» **Problem to solve**
State how many lines in the listing below include the string "clock". The answer is the number alone.

» **Provided data**
--------------------------------

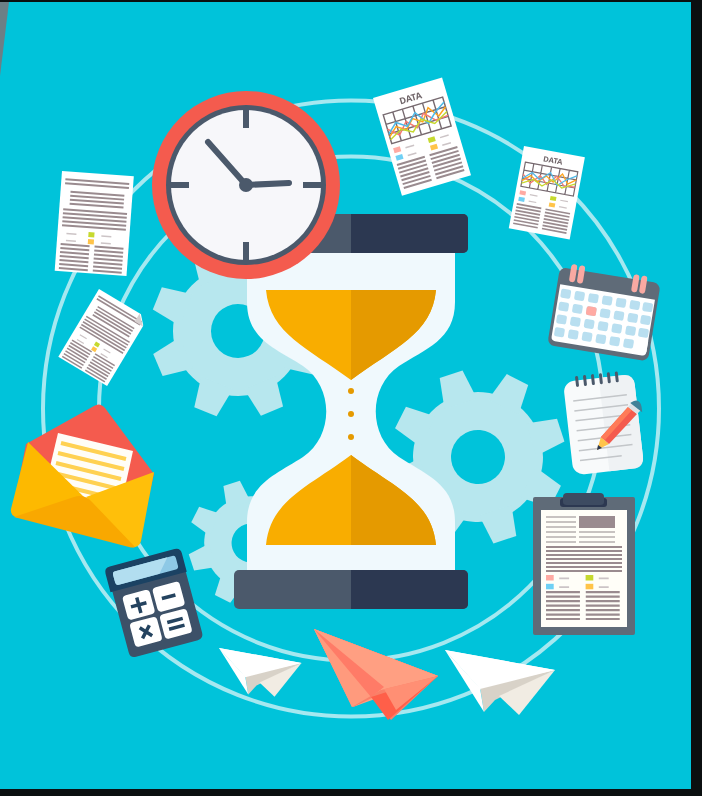
<!DOCTYPE html>
<html lang="en">
<head>
<meta charset="utf-8">
<title>Time management</title>
<style>
:root{--sky:#00c3da;--edge:#0b0f10;--navy:#2c3851;--slate:#4b596b;--steel:#5f6b78;--red:#f45b4e;--coral:#ff9f82;--glass:#f0f9fd;--gear:#b7e7ee;--sand:#f9ad00;--sand-dark:#e59a00;--paper:#fff;--ink:#9a8b8f;--ring:#a5e8f0;--pale-blue:#b9dff0;--yellow:#ffbf0a}
html,body{margin:0;overflow:hidden;background:var(--edge)}
svg{display:block}
.data-title{font:700 9px "Open Sans",sans-serif;fill:#6f6468;text-anchor:middle}
.ring{fill:none;stroke:var(--ring);stroke-width:4}
.text-lines{fill:none;stroke:var(--ink);stroke-width:2}
.navy{fill:var(--navy)}.slate{fill:var(--slate)}.steel{fill:var(--steel)}.paper{fill:var(--paper)}.red{fill:var(--red)}.sand{fill:var(--sand)}.sand-dark{fill:var(--sand-dark)}.pale{fill:var(--pale-blue)}.sky{fill:var(--sky)}
</style>
</head>
<body>
<svg width="702" height="796" viewBox="0 0 702 796" role="img" aria-label="Hourglass with clock, gears and office items arranged in a circle">
<defs>
  <g id="tooth"><path d="M56 -17L87 -12V12L56 17Z"/></g>
  <g id="gear" fill="var(--gear)">
    <circle r="65"/>
    <use href="#tooth"/><use href="#tooth" transform="rotate(45)"/><use href="#tooth" transform="rotate(90)"/><use href="#tooth" transform="rotate(135)"/>
    <use href="#tooth" transform="rotate(180)"/><use href="#tooth" transform="rotate(225)"/><use href="#tooth" transform="rotate(270)"/><use href="#tooth" transform="rotate(315)"/>
    <circle r="27" class="sky"/>
  </g>
  <g id="colour-keys">
    <path fill="#ffaaa3" d="M0 0h7v5h-7z"/><path fill="#6fd0f5" d="M0 8h7v5h-7z"/>
    <path fill="#c6d92f" d="M36 0h7v5h-7z"/><path fill="#ffc44a" d="M36 8h7v5h-7z"/>
    <path d="M12 3h9M12 11h9M48 3h9M48 11h9" stroke="#ccc4c6" stroke-width="1.5"/>
  </g>
  <g id="columns" class="text-lines">
    <path d="M0 1h29M0 5h29M0 9h29M0 13h29M0 17h29M0 21h29M0 25h29M34 1h29M34 5h29M34 9h29M34 13h29M34 17h29M34 21h29M34 25h29"/>
  </g>
  <g id="letter">
    <path class="paper" d="M0 0H72V100H0Z"/>
    <path class="text-lines" d="M4 8h64M4 12h64M10 20h54M10 24h54M10 28h54M10 32h54M4 38h64M4 42h64M4 46h64M4 50h64M4 54h64"/>
    <path fill="#c6d92f" d="M31 59h6v5h-6z"/><path fill="#ffc44a" d="M31 66h6v5h-6z"/>
    <path d="M9 62h10M9 69h10M44 62h10M44 69h10" stroke="#ccc4c6" stroke-width="1.5"/>
    <use href="#columns" transform="translate(4 72)"/>
  </g>
  <g id="data-report">
    <path class="paper" d="M0 0H72V102H0Z"/>
    <text class="data-title" x="36" y="14">DATA</text>
    <path d="M5 19H67V49H5ZM5 29H67M5 39H67M15 19V49M25 19V49M36 19V49M46 19V49M57 19V49" fill="none" stroke="#776a70" stroke-width="1.4"/>
    <g fill="none" stroke-width="1.5">
      <path stroke="#ffa51f" d="M5 42L14 34 23 40 32 31 41 37 50 25 58 36 67 29"/>
      <path stroke="#f47b72" d="M5 34L15 43 25 32 34 41 44 29 54 39 67 38"/>
      <path stroke="#4fb9e8" d="M5 39L15 30 25 37 36 26 46 40 56 31 67 24"/>
      <path stroke="#c6d92f" d="M5 45L18 38 29 44 40 34 52 42 67 34"/>
    </g>
    <use href="#colour-keys" transform="translate(5 54)"/>
    <use href="#columns" transform="translate(4 70)"/>
  </g>
  <g id="white-plane">
    <path class="paper" d="M0 0L110 20 50 49 35 37Z"/>
    <path fill="#d8d2c8" d="M35 37L110 20 50 50 39 62Z"/>
    <path class="paper" d="M0 0L110 20 35 39Z"/>
    <path class="paper" d="M0 0L35 38 39 62Z"/>
    <path fill="#f1ece3" d="M54 46L110 20 74 65Z"/>
  </g>
  <g id="day-row" class="pale">
    <rect width="10" height="9" rx="2"/><rect x="14" width="10" height="9" rx="2"/><rect x="28" width="10" height="9" rx="2"/><rect x="42" width="10" height="9" rx="2"/><rect x="56" width="10" height="9" rx="2"/><rect x="70" width="10" height="9" rx="2"/><rect x="83" width="10" height="9" rx="2"/>
  </g>
  <clipPath id="right-half"><rect x="351" y="200" width="130" height="420"/></clipPath>
</defs>

<rect width="702" height="796" fill="var(--edge)"/>
<rect class="sky" y="2" width="691" height="787"/>
<polygon points="0,2 9,2 0,76" fill="#6c7f86"/>

<g id="orbit-rings">
  <circle class="ring" cx="351" cy="408.5" r="308"/>
  <circle class="ring" cx="351" cy="408.5" r="252"/>
</g>

<g id="gears">
  <use href="#gear" transform="translate(238 331) rotate(22)"/>
  <use href="#gear" transform="translate(478 457) rotate(-18)"/>
  <use href="#gear" transform="translate(251 543) rotate(-18) scale(.72)"/>
</g>

<g id="hourglass">
  <path fill="var(--glass)" d="M247 245H455V302C455 340 425 349 399 366C368 387 368 436 399 457C425 474 455 484 455 522V575H247V522C247 484 277 474 303 457C334 436 334 387 303 366C277 349 247 340 247 302Z"/>
  <g id="sand">
    <path class="sand" d="M266 290H436C432 334 394 348 351 380C308 348 270 334 266 290Z"/>
    <path class="sand" d="M266 545H436C432 501 394 487 351 455C308 487 270 501 266 545Z"/>
    <g class="sand-dark" clip-path="url(#right-half)">
      <path d="M266 290H436C432 334 394 348 351 380Z"/>
      <path d="M266 545H436C432 501 394 487 351 455Z"/>
    </g>
    <g class="sand-dark"><circle cx="351" cy="391" r="3"/><circle cx="351" cy="414" r="3"/><circle cx="351" cy="437" r="3"/></g>
  </g>
  <g id="caps">
    <rect class="slate" x="234" y="214" width="234" height="39" rx="5"/>
    <rect class="slate" x="234" y="570" width="234" height="39" rx="5"/>
    <g class="navy" clip-path="url(#right-half)">
      <rect x="234" y="214" width="234" height="39" rx="5"/>
      <rect x="234" y="570" width="234" height="39" rx="5"/>
    </g>
  </g>
</g>

<g id="clock">
  <circle class="red" cx="246" cy="185" r="94"/>
  <circle class="slate" cx="246" cy="185" r="80"/>
  <circle cx="246" cy="185" r="75" fill="#f7f7fa"/>
  <path d="M246 110V128M246 242V260M171 185H189M303 185H321" stroke="var(--slate)" stroke-width="6"/>
  <path d="M208 142L246 185L289 183" fill="none" stroke="var(--slate)" stroke-width="6" stroke-linecap="round"/>
  <circle class="slate" cx="246" cy="185" r="7"/>
</g>

<g id="documents">
  <use href="#letter" transform="translate(62 171) rotate(4.2)"/>
  <g transform="translate(99 289) rotate(31) scale(.79)">
    <use href="#letter"/>
    <path class="sky" d="M61 -1H73V12Z"/>
    <path d="M60 0L72 12H60Z" fill="#d7d0d0"/>
  </g>
  <use href="#data-report" transform="translate(373 98) rotate(-16.5)"/>
  <use href="#data-report" transform="translate(524 146) rotate(10.5) scale(.86 .82)"/>
</g>

<g id="calendar" transform="translate(560 267) rotate(9.3)">
  <rect class="steel" width="102" height="79" rx="7"/>
  <path class="paper" d="M3 17H99V70Q99 74 95 74H7Q3 74 3 70Z"/>
  <use href="#day-row" transform="translate(5 21)"/>
  <use href="#day-row" transform="translate(5 34)"/>
  <use href="#day-row" transform="translate(5 47)"/>
  <use href="#day-row" transform="translate(5 60)"/>
  <path class="paper" d="M87 59H99V70H87Z"/>
  <rect x="33" y="34" width="10" height="9" rx="2" fill="#ffaaa3"/>
  <path d="M14 -2V10M22 -2V10M77 -2V10M85 -2V10" stroke="#f9a9a2" stroke-width="6" stroke-linecap="round"/>
</g>

<g id="notepad" transform="translate(563 382) rotate(-6.5)">
  <rect width="71" height="94" rx="11" fill="#f8fafb"/>
  <path d="M36 0H60Q71 0 71 11V83Q71 94 60 94H36Z" fill="#eff2f4"/>
  <path d="M8 20H62M8 30H62M8 40H62M8 50H62M8 60H62M8 70H62M8 80H50" stroke="#c3c6c9" stroke-width="1.5"/>
  <path d="M14 5V-3M22 5V-3M30 5V-3M38 5V-3M46 5V-3M54 5V-3" stroke="var(--slate)" stroke-width="3" stroke-linecap="round"/>
</g>
<g id="pencil">
  <polygon points="597,450 601,437 609,444" fill="#ffc44a"/>
  <polygon points="597,450 598,445 602,448" class="navy"/>
  <polygon points="601,437 628,407 637,414 609,444" class="red"/>
  <polygon points="601,437 628,407 632,410 605,440" fill="#ff7b58"/>
  <polygon points="628,407 632,403 641,410 637,414" fill="#dbe2e6"/>
  <path d="M632 403Q640 398 641 410Z" fill="#3f8197" stroke="#3f8197" stroke-width="2"/>
</g>

<g id="clipboard">
  <rect class="steel" x="533" y="497" width="102" height="138" rx="2"/>
  <rect x="541" y="510" width="86" height="117" fill="#fffef8"/>
  <path d="M546 517h30M546 522h30M546 527h30M546 532h30M546 537h30M546 542h30M579 532h36M579 537h36M579 542h36" stroke="#c8c3c1" stroke-width="2"/>
  <rect x="579" y="516" width="36" height="12" fill="var(--ink)"/>
  <path class="text-lines" d="M546 547h76M546 551h76M546 555h76M546 559h76M546 563h76M546 567h76M546 571h76"/>
  <use href="#colour-keys" transform="translate(546 575) scale(1.1)"/>
  <use href="#columns" transform="translate(546 591) scale(1.17 1.12)"/>
  <rect class="navy" x="560" y="498" width="47" height="9" rx="3"/>
  <path d="M567 493H600Q604 493 604 497V502Q604 505 600 505H567Q563 505 563 502V497Q563 493 567 493Z" fill="#3d4b61"/>
</g>

<g id="envelope">
  <path class="red" d="M26 444L94 406Q100 402 105 408L154 474 137 546 12 515Z"/>
  <path d="M58 433L133 451 120 510 44 492Z" fill="#fffdf7"/>
  <path d="M61 443L126 459M58 453L124 469M56 463L121 479M54 473L119 489M51 483L100 495" stroke="#ffd152" stroke-width="4"/>
  <path fill="#fdb900" d="M28 442L86 499 18 518Q10 516 11 509Z"/>
  <path fill="var(--yellow)" d="M154 472L86 497 132 547Q139 548 141 541Z"/>
  <path fill="#f9a800" d="M14 517L74 497Q84 494 91 501L135 547Q133 548 129 547Z"/>
</g>

<g id="calculator" transform="translate(104 568) rotate(-15)">
  <path fill="#3d5168" d="M2 22H78V88Q78 94 72 94H8Q2 94 2 88Z"/>
  <path fill="#1b4263" d="M6 0H73Q79 0 79 6V25H0V6Q0 0 6 0Z"/>
  <rect x="7" y="6" width="65" height="14" rx="3" fill="#8ec9e6"/>
  <path d="M10 6H64L52 20H10Q7 20 7 17V9Q7 6 10 6Z" fill="#b2def0"/>
  <g class="paper">
    <rect x="10" y="32" width="28" height="25" rx="4"/><rect x="41" y="32" width="28" height="25" rx="4"/>
    <rect x="10" y="60" width="28" height="25" rx="4"/><rect x="41" y="60" width="28" height="25" rx="4"/>
  </g>
  <path d="M16 44.5H32M24 37V53M48 44.5H62M19 67L29 78M29 67L19 78M47 69H63M47 76H63" stroke="#24435f" stroke-width="3.5"/>
</g>

<g id="paper-planes">
  <use href="#white-plane" transform="translate(219 648) scale(.75)"/>
  <use href="#white-plane" transform="translate(445 650)"/>
  <g id="coral-plane">
    <polygon points="314,629 438,676 353,707" fill="var(--coral)"/>
    <polygon points="353,707 369,672 438,676 391,720 374,697" fill="#f98069"/>
    <polygon points="314,629 438,676 369,672" fill="var(--coral)"/>
    <polygon points="314,629 370,672 352,707" fill="#ff9478"/>
    <polygon points="314,629 438,676 370,674" fill="#ff7666"/>
    <polygon points="314,629 438,676 381,690" fill="var(--coral)"/>
    <polygon points="314,629 381,690 352,707" fill="#ff9a7d"/>
    <polygon points="314,629 384,687 371,697" fill="#ff7b67"/>
    <polygon points="371,697 438,676 388,720" fill="#ff5f49"/>
    <polygon points="384,689 438,676 396,710" fill="#ff8f74"/>
  </g>
</g>
</svg>
</body>
</html>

--------------------------------

» **Reply**
2